We liberals are adept at pointing out the hypocrisies of Trump, but we should also address our own hypocrisy in terrain we govern, such as most universities: Too often, we embrace diversity of all kinds except for ideological. Repeated studies have found that about 10 percent of professors in the social sciences or the humanities are Republicans.
We champion tolerance, except for conservatives and evangelical Christians. We want to be inclusive of people who don't look like us—so long as they think like us.
Citing work by Cass Sunstein on the effect of ideological diversity on three-judge panels, Kristof discusses how ideological uniformity promotes group-think and the uncritical adoption of more extreme views. It also encourages the adoption of unwarranted assumptions about those outside of the bubble.
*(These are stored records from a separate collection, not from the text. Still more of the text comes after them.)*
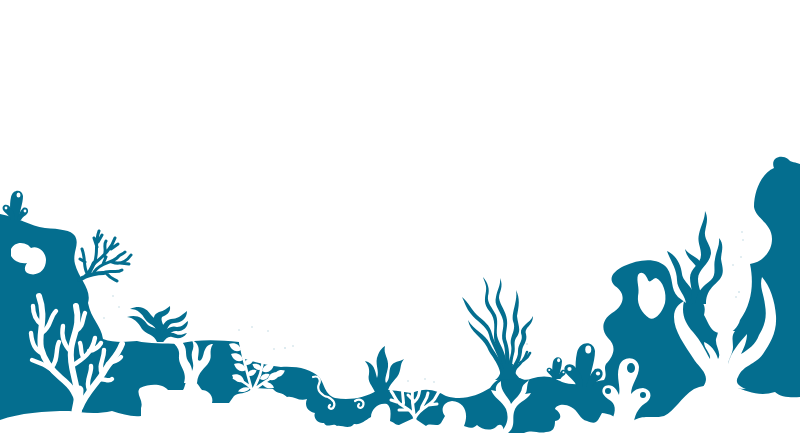
<!DOCTYPE html>
<html lang="en">
<head>
<meta charset="utf-8">
<title>Coral reef border</title>
<style>
:root { --sea: #046e8f; --paper: #ffffff; }
html, body { margin: 0; background: var(--paper); overflow: hidden; }
svg { display: block; width: 801px; height: 436px; }
.sea { fill: var(--sea); }
.paper { fill: var(--paper); }
.stem { fill: none; stroke-linecap: round; stroke-linejoin: round; }
.sea-stem { stroke: var(--sea); }
.paper-stem { stroke: var(--paper); }
</style>
</head>
<body>
<svg viewBox="0 0 801 436" role="img" aria-label="Seabed border with rocks, corals and seaweed">
<defs>
  <g id="tube-sponge">
    <path class="sea" d="M-5 0C-4-7-6-14-4-23C-2-31 7-31 8-24C8-16 4-8 4 0Z"/>
    <path class="sea" d="M-4 0C-5-4-9-6-12-10C-14-15-8-17-5-13C-2-10 0-6 0 0Z"/>
    <path class="sea" d="M2 0C3-5 5-9 8-12C13-14 15-8 11-5C8-3 7-2 6 0Z"/>
    <ellipse class="paper" cx="3.5" cy="-25" rx="2" ry="2.6"/>
    <circle class="paper" cx="-9" cy="-12" r="1.4"/>
    <circle class="paper" cx="10" cy="-9" r="1.4"/>
  </g>
  <path id="leaf" d="M0 0C1-5 6-8 12-6C10 0 5 3 0 0Z"/>
</defs>

<g id="reef">
  <path class="sea" d="M0 214C18 217 30 226 45 228C60 229 71 230 75 236C80 245 72 252 75 264C79 279 92 289 88 303C91 319 101 325 103 339C114 343 126 342 137 341C148 344 166 343 178 344C198 339 218 340 239 342L243 358C252 362 266 365 281 367C297 366 311 369 319 377C325 384 324 394 335 398C351 401 366 397 376 391C388 388 402 392 412 393C428 386 438 392 446 396C462 401 477 396 490 388C494 382 497 380 502 378L520 378C526 382 532 378 538 377C550 375 556 379 562 382C576 387 592 382 604 380C608 374 603 369 606 364C614 356 617 346 608 338C600 329 603 319 612 313C624 306 627 294 615 286C607 278 614 271 624 266C639 259 658 257 667 268C674 278 670 289 678 297L686 303C691 301 693 300 697 301C704 301 706 307 704 315C709 324 711 332 719 333C727 338 738 329 740 320C752 303 754 283 750 264C763 262 772 251 772 239C772 223 756 219 754 207C754 190 762 173 774 168C770 158 781 154 788 159C791 163 796 162 800 164V397C791 398 780 397 775 392C759 397 747 391 735 387C722 383 705 384 694 389C681 397 675 411 664 416C652 419 643 414 633 421L618 421C613 414 608 414 602 413C598 419 598 426 587 421C580 420 578 410 571 407C564 403 556 405 555 409C563 414 561 421 555 421C555 428 553 432 546 432C538 434 533 429 524 433H503C505 426 500 422 496 427C490 432 481 429 477 425C472 430 467 427 464 426C469 414 465 402 452 401C443 402 440 410 445 416L441 423C437 428 430 422 426 426L414 418L401 424C397 427 394 422 390 421C391 413 391 407 387 404C379 402 371 409 371 417C364 421 361 425 354 424C349 430 342 425 337 426C333 422 327 429 324 423C317 424 313 417 315 413C308 412 304 406 307 399C299 402 293 395 287 397C282 392 277 394 273 389L253 388C245 395 239 392 234 396L229 403H212C214 396 208 390 202 390C198 385 196 380 190 378C184 381 186 386 183 390H168C163 384 151 383 140 388C135 394 144 400 141 408V416C131 417 122 414 112 411C94 415 81 412 69 411C44 411 20 413 0 420Z"/>
  <path class="paper" d="M11 249C14 243 21 241 28 245L31 248C38 245 46 252 46 260C46 270 38 276 30 274C25 273 23 269 27 263C20 264 14 261 11 256Z"/>
  <path class="paper" d="M638 275C641 270 646 274 648 280C650 284 653 278 656 278C663 281 667 293 665 303C662 314 654 321 649 318C642 313 637 305 638 296C640 288 636 281 638 275Z"/>
</g>

<g id="sponges">
  <use href="#tube-sponge" transform="translate(15 220)"/>
  <use href="#tube-sponge" transform="translate(556 379) scale(.75)"/>
  <use href="#tube-sponge" transform="translate(583 387) scale(1.5)"/>
  <g id="large-sponge">
    <path class="paper" d="M611 422C615 414 617 406 611 401C602 396 600 390 605 386C612 383 617 389 619 395C621 387 616 377 619 367C622 355 638 356 639 367C639 377 631 384 631 394C634 390 638 388 643 388C651 389 653 397 647 402C640 406 635 413 634 422Z"/>
    <ellipse class="sea" cx="631" cy="368" rx="4" ry="5"/>
    <circle class="sea" cx="608" cy="391" r="3"/>
    <circle class="sea" cx="643" cy="395" r="3"/>
  </g>
</g>

<g id="left-fan-coral" class="stem sea-stem">
  <path stroke-width="4" d="M79 280C88 277 90 271 94 263M82 278C91 274 97 273 104 273"/>
  <path stroke-width="3" d="M94 264C99 253 94 244 99 231M97 247L94 238M98 242L102 235M87 273C83 266 86 260 82 249M85 262L80 259M94 264C102 257 111 250 115 238M104 256C107 250 103 246 106 241M111 249L118 244M94 272C101 262 110 264 117 258C121 253 122 255 125 252M103 264L106 257M112 262C120 265 126 262 131 255M120 263L129 264M102 273C110 269 116 274 122 270M106 273C111 279 114 279 117 281"/>
</g>

<g id="left-white-coral" class="stem paper-stem">
  <path d="M79 411C78 394 71 386 61 378C50 369 44 360 41 348C38 332 47 318 39 296" stroke-width="6"/>
  <path d="M80 408C86 392 98 383 105 370C111 360 117 357 122 344" stroke-width="6"/>
  <path d="M78 400C77 380 69 367 71 350C72 336 81 326 76 306" stroke-width="6"/>
  <path d="M76 411C78 402 79 398 79 390" stroke-width="9"/>
  <path d="M59 376C50 367 43 364 32 360M43 354C35 350 32 344 31 333M42 325C35 320 33 314 33 306M42 333C52 326 49 318 56 311M51 368C59 360 55 350 59 342M71 352C63 344 61 336 63 326M76 331C84 326 82 320 85 313M72 366C83 359 92 353 95 338M83 357C80 352 82 348 80 343M89 351C95 350 98 348 101 343M102 374C98 365 104 360 104 350M108 364C113 361 117 362 121 357M89 390C85 380 92 374 91 366M98 380C104 377 108 383 112 379" stroke-width="4.4"/>
</g>

<g id="waving-seaweed" class="sea">
  <path d="M157 342C154 334 147 335 142 329C138 322 134 318 127 317C137 314 143 318 147 324C151 329 159 326 163 336L163 342Z"/>
  <path d="M157 332C155 324 149 325 145 319C142 314 138 309 130 309C141 304 147 309 151 315C156 321 162 322 163 334Z"/>
  <path d="M157 328C151 319 154 314 159 312C164 311 167 308 170 306C171 313 166 315 162 317C160 321 165 325 164 332Z"/>
  <path d="M160 334C162 324 166 320 171 319C177 319 181 316 187 311C187 319 181 323 174 323C167 324 168 329 163 340Z"/>
  <path d="M160 338C165 328 172 325 177 327C182 327 184 324 188 321C188 328 182 332 176 331C170 331 168 336 163 342Z"/>
  <path d="M161 339C166 332 171 332 176 334C180 336 183 334 187 333C183 339 177 339 172 337C168 336 166 339 163 342Z"/>
</g>

<g id="white-kelp" class="paper">
  <path d="M184 383C188 371 178 366 179 356C180 349 176 346 173 342L181 341C189 349 184 354 188 361C191 365 192 368 192 371C196 364 189 357 193 349C194 345 193 343 192 340C202 345 198 353 198 360C201 363 203 357 204 352C206 346 209 344 213 344C208 352 213 356 209 362C205 369 198 371 197 383Z"/>
</g>

<g id="leafy-coral">
  <path class="stem paper-stem" stroke-width="2.6" d="M252 391C248 375 243 360 240 340M253 390C259 378 263 370 263 356M252 391C262 384 270 377 280 374M251 388C246 383 241 380 234 378"/>
  <g class="paper">
    <use href="#leaf" transform="translate(241 350) scale(-1 1)"/>
    <use href="#leaf" transform="translate(243 360) scale(-1 1)"/>
    <use href="#leaf" transform="translate(246 370) scale(-1 1)"/>
    <use href="#leaf" transform="translate(244 381) scale(-1 1)"/>
    <use href="#leaf" transform="translate(242 353) scale(.8)"/>
    <use href="#leaf" transform="translate(244 364) scale(.8)"/>
    <use href="#leaf" transform="translate(247 375) scale(.8)"/>
    <use href="#leaf" transform="translate(262 369) scale(-.8 .8)"/>
    <use href="#leaf" transform="translate(262 371)"/>
    <use href="#leaf" transform="translate(260 379) scale(.8)"/>
    <use href="#leaf" transform="translate(268 379)"/>
    <use href="#leaf" transform="translate(274 376) scale(.9)"/>
    <use href="#leaf" transform="translate(262 383) scale(1 -.8)"/>
    <use href="#leaf" transform="translate(250 388) scale(-1 -.6)"/>
  </g>
</g>

<g id="tendrils" class="stem paper-stem" stroke-width="2.2">
  <path d="M313 377C319 375 321 380 319 384C316 390 322 396 328 397C334 400 336 404 333 408C330 410 327 407 330 405"/>
  <path d="M355 401C360 398 365 401 363 406C361 410 356 407 359 404"/>
</g>

<g id="centre-seaweed" class="sea">
  <path d="M376 394C372 385 367 382 369 374C370 367 367 364 365 361C374 363 375 370 377 378C380 371 374 363 378 355C380 350 382 348 385 346C383 354 389 358 388 367C387 374 384 379 386 383C391 379 388 371 391 366C394 361 399 362 404 359C399 365 402 370 397 377C392 383 389 385 387 394Z"/>
</g>

<g id="centre-white-coral" class="stem paper-stem" stroke-width="3">
  <path d="M415 419C413 411 406 408 400 404C395 400 395 396 391 391M415 418C419 409 427 407 432 402C437 398 436 394 440 391M414 414C413 405 411 399 413 387M403 406C405 400 401 395 403 389M397 402L391 400M409 410L399 410M414 402C419 398 419 394 420 388M414 401L408 395M421 410C422 403 427 401 428 393M428 405L437 404"/>
</g>

<g id="tall-seaweed" class="sea">
  <path d="M501 380C501 364 491 357 487 347C482 337 470 332 468 320C474 331 485 333 490 344C495 354 504 362 506 378Z"/>
  <path d="M501 372C501 357 491 346 489 335C487 326 476 321 471 314C466 308 465 303 462 297C469 303 471 309 477 315C484 321 490 325 492 334C495 346 504 355 505 372Z"/>
  <path d="M503 370C503 355 494 347 494 337C494 328 496 320 490 312C483 304 485 298 486 291C487 285 484 281 483 277C488 283 490 289 488 296C487 303 492 307 496 315C499 323 495 331 498 339C501 347 507 354 507 370Z"/>
  <path d="M505 372C505 359 506 350 503 342C500 333 506 326 502 317C499 309 494 305 496 297C497 290 501 285 500 278C504 287 499 292 499 298C500 305 506 311 507 320C508 329 504 334 507 342C510 351 509 360 510 372Z"/>
  <path d="M507 374C507 362 513 354 511 345C509 337 517 330 513 321C511 313 518 301 516 290C521 300 518 309 517 316C518 326 522 330 516 338C513 343 516 348 514 354C512 362 512 367 511 376Z"/>
  <path d="M508 379C509 367 519 360 518 351C518 343 524 341 521 333C520 326 530 323 533 316C533 326 524 327 526 334C528 342 522 345 522 352C521 362 515 368 515 379Z"/>
  <path d="M495 380C501 376 501 370 502 364L513 364C512 371 516 374 520 379Z"/>
  <path class="stem sea-stem" stroke-width="2.6" d="M513 371C518 366 524 362 527 352M520 363C524 359 527 360 530 353M503 371C502 364 497 362 495 357"/>
</g>

<g id="centre-white-stalk">
  <path class="paper" d="M500 433C508 425 509 417 506 409C502 401 494 398 491 390L496 391C495 386 498 383 501 381C500 392 509 397 511 404C515 398 521 395 522 388C523 384 526 383 529 380C526 386 528 391 525 394L531 393C527 401 516 402 514 412C512 420 516 426 508 433Z"/>
</g>

<g id="right-seaweed" class="sea">
  <path d="M686 306C687 296 677 290 677 280C677 269 670 260 667 251C677 256 681 265 682 274C683 282 693 286 698 302Z"/>
  <path d="M690 302C694 292 690 286 690 278C690 268 701 264 701 255C701 247 697 243 699 234C701 225 705 219 705 211C709 219 706 225 705 232C704 240 711 245 711 253C710 264 698 269 698 279C698 287 702 293 702 302Z"/>
  <path d="M695 304C697 290 704 286 711 280C717 274 713 267 715 259C716 251 720 246 719 238C725 245 721 253 721 259C722 266 725 272 720 279C714 286 706 290 706 304Z"/>
  <path d="M698 269C693 261 687 259 685 249C690 256 698 257 701 263Z"/>
</g>

<g id="right-white-coral" class="paper">
  <path d="M703 387C711 376 701 369 695 361C684 344 674 331 674 317C674 308 679 304 684 301C681 314 685 323 693 332C701 341 705 350 710 359C711 353 704 349 704 342C710 344 716 351 718 359C722 353 715 346 716 339C717 336 718 333 718 331L735 331C731 336 733 341 733 347C733 353 729 358 728 364C731 352 739 343 747 334C747 341 744 348 741 354C748 350 756 344 759 335C765 325 767 317 765 305C764 294 759 287 762 277C770 286 775 301 776 316C777 333 770 343 763 354C755 365 743 365 738 377C735 382 738 386 746 389Z"/>
</g>

<g id="bubbles" fill="var(--sea)" opacity=".3">
  <circle cx="113" cy="296" r=".7"/><circle cx="119" cy="307" r=".7"/><circle cx="104" cy="318" r=".7"/>
  <circle cx="239" cy="330" r=".7"/><circle cx="252" cy="327" r=".7"/><circle cx="268" cy="331" r=".7"/><circle cx="285" cy="348" r=".8"/><circle cx="293" cy="346" r=".7"/><circle cx="274" cy="349" r=".7"/>
  <circle cx="408" cy="381" r=".7"/><circle cx="425" cy="379" r=".7"/><circle cx="434" cy="382" r=".7"/><circle cx="527" cy="344" r=".8"/>
  <circle cx="742" cy="232" r=".7"/><circle cx="743" cy="240" r=".7"/><circle cx="741" cy="257" r=".7"/><circle cx="733" cy="265" r=".7"/><circle cx="739" cy="292" r=".8"/><circle cx="736" cy="297" r=".7"/>
</g>
</svg>
</body>
</html>
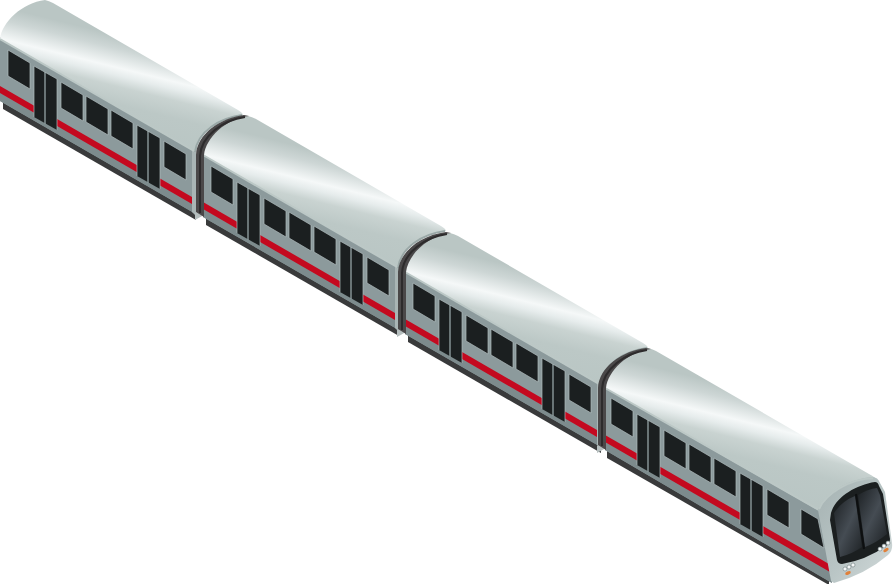
<!DOCTYPE html>
<html lang="en">
<head>
<meta charset="utf-8">
<title>Isometric metro train</title>
<style>
:root {
  --paper: #ffffff;
  --roof: #bcc8c6;
  --shine: #f5f8f8;
  --rim: #9aa8a7;
  --wall: #8c9a9c;
  --skirt: #7d8b8d;
  --stripe: #c4091f;
  --glass: #1b1f20;
  --chassis: #393a3b;
  --gangway: #4a4849;
  --lamp: #f4f7f7;
  --amber: #e0803a;
}
html, body { margin: 0; background: var(--paper); overflow: hidden; }
svg { display: block; }
.wall { fill: var(--wall); }
.skirt { fill: var(--skirt); }
.stripe { fill: var(--stripe); }
.glass { fill: var(--glass); }
.chassis { fill: var(--chassis); }
.gangway { fill: var(--gangway); }
.roof { fill: url(#roof-shine); }
.rim { fill: none; stroke: var(--rim); stroke-width: 2; }
.eave { fill: none; stroke: var(--roof); stroke-width: 2; }
.seam { fill: none; stroke: var(--wall); stroke-width: 1.4; }
.frame { fill: none; stroke: #b0bcbd; stroke-width: .7; }
.lamp { fill: var(--lamp); }
.amber { fill: var(--amber); }
</style>
</head>
<body>
<svg width="893" height="584" viewBox="0 0 893 584" role="img" aria-label="Four-car silver metro train with a red stripe">
  <defs>
    <linearGradient id="roof-shine" gradientUnits="userSpaceOnUse" x1="108" y1="33" x2="82" y2="138">
      <stop offset="0" stop-color="#bac6c4"/>
      <stop offset=".12" stop-color="#cdd6d5"/>
      <stop offset=".29" stop-color="#f5f8f8"/>
      <stop offset=".36" stop-color="#e6ecec"/>
      <stop offset=".46" stop-color="#c9d3d1"/>
      <stop offset=".62" stop-color="#bcc8c6"/>
      <stop offset="1" stop-color="#b8c5c3"/>
    </linearGradient>
    <linearGradient id="nose-paint" x1="0" y1="0" x2="1" y2="1">
      <stop offset="0" stop-color="#a5b2b2"/>
      <stop offset=".55" stop-color="#b9c5c5"/>
      <stop offset="1" stop-color="#d3dbdb"/>
    </linearGradient>
    <linearGradient id="windscreen-glow" x1="0" y1="0" x2="1" y2="1">
      <stop offset="0" stop-color="#1c2023"/>
      <stop offset=".5" stop-color="#454c53"/>
      <stop offset="1" stop-color="#1c2023"/>
    </linearGradient>

    <polygon id="window" points="0,0 22,13 22,39 0,26"/>
    <g id="door">
      <polygon class="glass" points="0,0 23,13 23,64 0,51"/>
      <path class="seam" d="M11 6V58"/>
      <path class="frame" d="M0 51V0L23 13V64"/>
    </g>
    <g id="openings">
      <g class="glass">
        <use href="#window" x="8" y="50"/>
        <use href="#window" x="61" y="82"/>
        <use href="#window" x="86" y="96"/>
        <use href="#window" x="111" y="110"/>
        <use href="#window" x="164" y="141"/>
      </g>
      <g class="frame">
        <use href="#window" x="8" y="50"/>
        <use href="#window" x="61" y="82"/>
        <use href="#window" x="86" y="96"/>
        <use href="#window" x="111" y="110"/>
        <use href="#window" x="164" y="141"/>
      </g>
      <use href="#door" x="34" y="66"/>
      <use href="#door" x="137" y="125"/>
    </g>

    <g id="coach">
      <polygon class="chassis" points="3,100 196,211 196,220 3,109"/>
      <polygon class="wall" points="0,37 194,149 194,213 0,101"/>
      <polygon class="skirt" points="0,91 194,203 194,213 0,101"/>
      <polygon class="stripe" points="0,86 192,197 192,204 0,93"/>
      <polygon fill="#a9b5b5" points="192,149 196,150 196,216 192,212"/>
      <path class="roof" d="M0 39C2 22 22 3 45 0Q49 1 53 3L238 110Q243 113 243 115C220 118 198 131 195 152Z"/>
      <path class="rim" d="M242 115C220 118 198 131 195 152"/>
      <path class="eave" d="M0 39L194 151"/>
      <use href="#openings"/>
    </g>

    <g id="coupling">
      <polygon fill="#b5bebe" points="-8,97 1,92 1,99 -8,104"/>
      <path class="gangway" d="M41 -1C17 2 -6 18 -7 39V96L1 101V39C3 22 22 3 46 0Z"/>
      <path fill="none" stroke="#2d2b2c" stroke-width="2" d="M42 1C20 4 -2 20 -3 40V97"/>
    </g>

    <g id="lead-coach">
      <polygon class="chassis" points="4,100 226,229 226,237 4,110"/>
      <path class="wall" d="M2 38L216 161L229 235L2 102Z"/>
      <path class="skirt" d="M2 92L227 222L229 235L2 102Z"/>
      <polygon class="stripe" points="2,87 226,216 227,224 2,94"/>
      <path class="roof" d="M2 40C4 23 24 4 45 0Q49 1 53 3L266 126Q272 129 274 132L216 163Z"/>
      <path class="eave" d="M2 40L216 162"/>
      <use href="#openings"/>
      <polygon class="glass" points="198,161 215,171 221,200 198,186"/>
      <path class="frame" d="M198 161L215 171L221 200L198 186Z"/>
    </g>
  </defs>

  <g id="train">
    <use href="#coach"/>
    <use href="#coach" x="203" y="116"/>
    <use href="#coupling" x="203" y="116"/>
    <use href="#coach" x="405" y="233"/>
    <use href="#coupling" x="405" y="233"/>
    <use href="#lead-coach" x="603" y="348"/>
    <use href="#coupling" x="605" y="349"/>
  </g>

  <g id="cab">
    <path fill="url(#nose-paint)" d="M818 510C824 494 848 479 872 477Q878 477 880 483L885 492L892 543Q893 551 888 555Q866 574 834 583L831 581Z"/>
    <path class="eave" d="M819 509C826 493 850 479 873 478"/>
    <path class="glass" d="M831 513C835 498 855 485 875 482Q878 482 879 486L883 494L890 539Q890 543 886 546Q866 560 842 564Q838 564 837 560L830 520Z"/>
    <path fill="url(#windscreen-glow)" d="M834 513Q842 501 855 496L862 547Q852 554 840 557Z"/>
    <path fill="url(#windscreen-glow)" d="M858 495Q868 489 877 488L880 495L887 534Q876 543 865 547Z"/>
    <path fill="none" stroke="#0d0f10" stroke-width="2" d="M856 494L864 549"/>
    <g id="headlights">
      <g class="lamp" stroke="#717e80" stroke-width=".6">
        <circle cx="845" cy="569" r="2"/>
        <circle cx="849" cy="567" r="2"/>
        <circle cx="853" cy="565" r="2"/>
        <circle cx="880" cy="549" r="2"/>
        <circle cx="884" cy="546" r="2"/>
        <circle cx="888" cy="543" r="2"/>
      </g>
      <ellipse class="amber" cx="848" cy="573" rx="3" ry="1.6" transform="rotate(-25 848 573)"/>
      <ellipse class="amber" cx="886" cy="550" rx="3" ry="1.6" transform="rotate(-35 886 550)"/>
    </g>
  </g>
</svg>
</body>
</html>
It's no wonder, as Kristof notes, that surveys find academics in many fields are willing to discriminate against evangelicals or others with non-conforming world views.
Discrimination against those with non-progressive views is not the only cause of ideological imbalance within universities. Self-selection certainly plays a role too. But discrimination certainly occurs. When I was on the job market, I was told by members of the hiring committees at several schools that I was opposed by other committee members because of my political views. At my own school, one individual (who is no longer on the faculty) opposed faculty candidates who clerked for the "wrong" Supreme Court justice.
Another factor in the ideological uniformity of college campuses is that faculties tend to replicate themselves. Left to their own devices, most people tend to be more comfortable with people who share their interests, experiences and perspectives. Thus, unless a conscious effort is made to expand search criteria or combat unconscious or inadvertent bias, a faculty dominated by progressive white males will tend to hire more progressive white males.
The answer, as Kristof notes, is not some form of "affirmative action" for conservatives, insofar as that means differential standards or quotas. But it does mean taking stated commitments to viewpoint diversity seriously. Writes Kristof: "I do think we can try harder to recruit job applicants who represent diverse views, to bring conservative speakers to campuses and to avoid a hostile work environment for conservatives and evangelicals."
Such changes would improve the intellectual environment on campus. They would also, Kristof notes, make progressives more effective. It's hard to defeat political opposition that you don't understand—and it's hard to really understand perspectives that one doesn't encounter. Says Kristof: "We will fight back more effectively if we are less isolated."
I would suggest taking ideological and viewpoint diversity more seriously is also in the more immediate self-interest of academic institutions, state schools in particular. As events in Wisconsin show, state legislatures are taking a harder look at the financial support they provide universities. I would not be surprised if the Trump administration or Congress considers this question as well. If universities are so ideologically insular and unrepresentative, they might ask, why are they worthy of government support? Why should taxpayers in red states pay to support ideological islands of blue? Economic arguments about the value of education only go so far.
It's ineffably sad that today "that's academic" often means "that's irrelevant." One step to correcting that is for us liberals to embrace the diversity we supposedly champion.